■ **Exercise input**
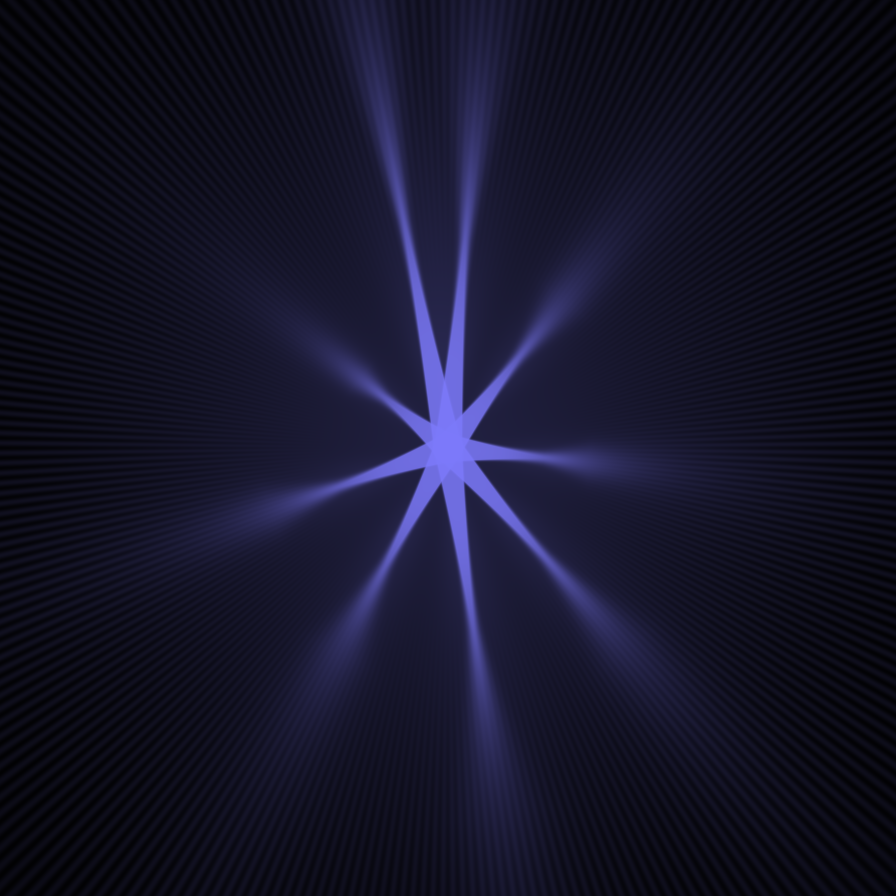
A WebGL 2 fragment shader for this background:

```glsl
#version 300 es
precision highp float;
// A violet starburst: nine tapered rays of differing reach leave the centre,
// crisp at the root and blurring outward, over a dim halo that is cut by
// fine radial stripes, which grow stronger towards the sides.

uniform vec2 u_resolution;
out vec4 fragColor;

const int RAY_COUNT = 9;
const vec3 RAY_COLOR = vec3(0.485, 0.475, 0.98);
const vec3 HALO_TINT = vec3(0.51, 0.5, 1.0);
const float STRIPE_COUNT = 280.0;

// Each ray: direction in degrees, length of its bright part.
const vec2 RAYS[RAY_COUNT] = vec2[](
    vec2(101.0, 0.26), vec2(85.3, 0.235), vec2(52.0, 0.13),
    vec2(-5.8, 0.108), vec2(-48.4, 0.165), vec2(-82.0, 0.205),
    vec2(-118.0, 0.15), vec2(-160.5, 0.13), vec2(141.5, 0.092));

// Rotates p so that the ray direction becomes the x axis.
vec2 toRaySpace(vec2 p, float degrees) {
    float a = radians(degrees);
    vec2 dir = vec2(cos(a), sin(a));
    return vec2(dot(p, dir), dot(p, vec2(-dir.y, dir.x)));
}

// Tapered beam: a narrow wedge whose edge softens with distance.
float beam(vec2 q, float reach, float pixel) {
    float along = max(q.x, 0.0);
    float x = along / reach;
    float halfWidth = 0.0145 * pow(max(1.0 - x, 0.0), 1.2);
    float blur = max(pixel, 0.0016) + min(0.005 * x * x * x, 0.1 * along);
    float outside = max(length(vec2(min(q.x, 0.0), q.y)) - halfWidth, 0.0);
    float edge = exp(-outside * outside / (blur * blur));
    return 0.86 * edge / (1.0 + 0.4 * x * x * x * x);
}

// Broad faint fan of light around a ray.
float fan(vec2 q, float reach) {
    float slope = q.y / max(q.x, 0.001);
    return step(0.0, q.x) * exp(-slope * slope / 0.04 - q.x / (2.2 * reach));
}

// Radial stripes, faded out where they are too fine to resolve.
float stripes(vec2 p, float count, float pixel) {
    float period = 6.28318 * length(p) / count;
    float visible = smoothstep(1.2, 4.0, period / pixel);
    return 0.5 + 0.5 * visible * cos(atan(p.y, p.x) * count);
}

void main() {
    float scale = min(u_resolution.x, u_resolution.y);
    vec2 p = (gl_FragCoord.xy - 0.5 * u_resolution) / scale;
    float pixel = 1.0 / scale;
    float r = length(p);

    // Rays overlap like translucent sheets
    float shade = 1.0;
    float fans = 0.0;
    for (int i = 0; i < RAY_COUNT; i++) {
        vec2 q = toRaySpace(p, RAYS[i].x);
        shade *= 1.0 - beam(q, RAYS[i].y, pixel);
        fans += fan(q, RAYS[i].y);
    }

    // Halo with its stripes, deepest at the left and right
    float halo = 0.265 * exp(-1.7 * r) + 0.085 * fans * smoothstep(0.0, 0.12, r);
    float depth = smoothstep(0.12, 0.62, length(p * vec2(1.1, 0.8)));
    depth *= 1.0 - 0.5 * min(fans, 1.0);
    halo *= 1.0 - 0.85 * depth * stripes(p, STRIPE_COUNT, pixel);

    vec3 color = mix(HALO_TINT * halo, RAY_COLOR, 1.0 - shade);
    fragColor = vec4(color, 1.0);
}
```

■ **Task to carry out**
Read the lines above. Gather those in which the string "that" is found.

■ **Written answer**
// crisp at the root and blurring outward, over a dim halo that is cut by
// Rotates p so that the ray direction becomes the x axis.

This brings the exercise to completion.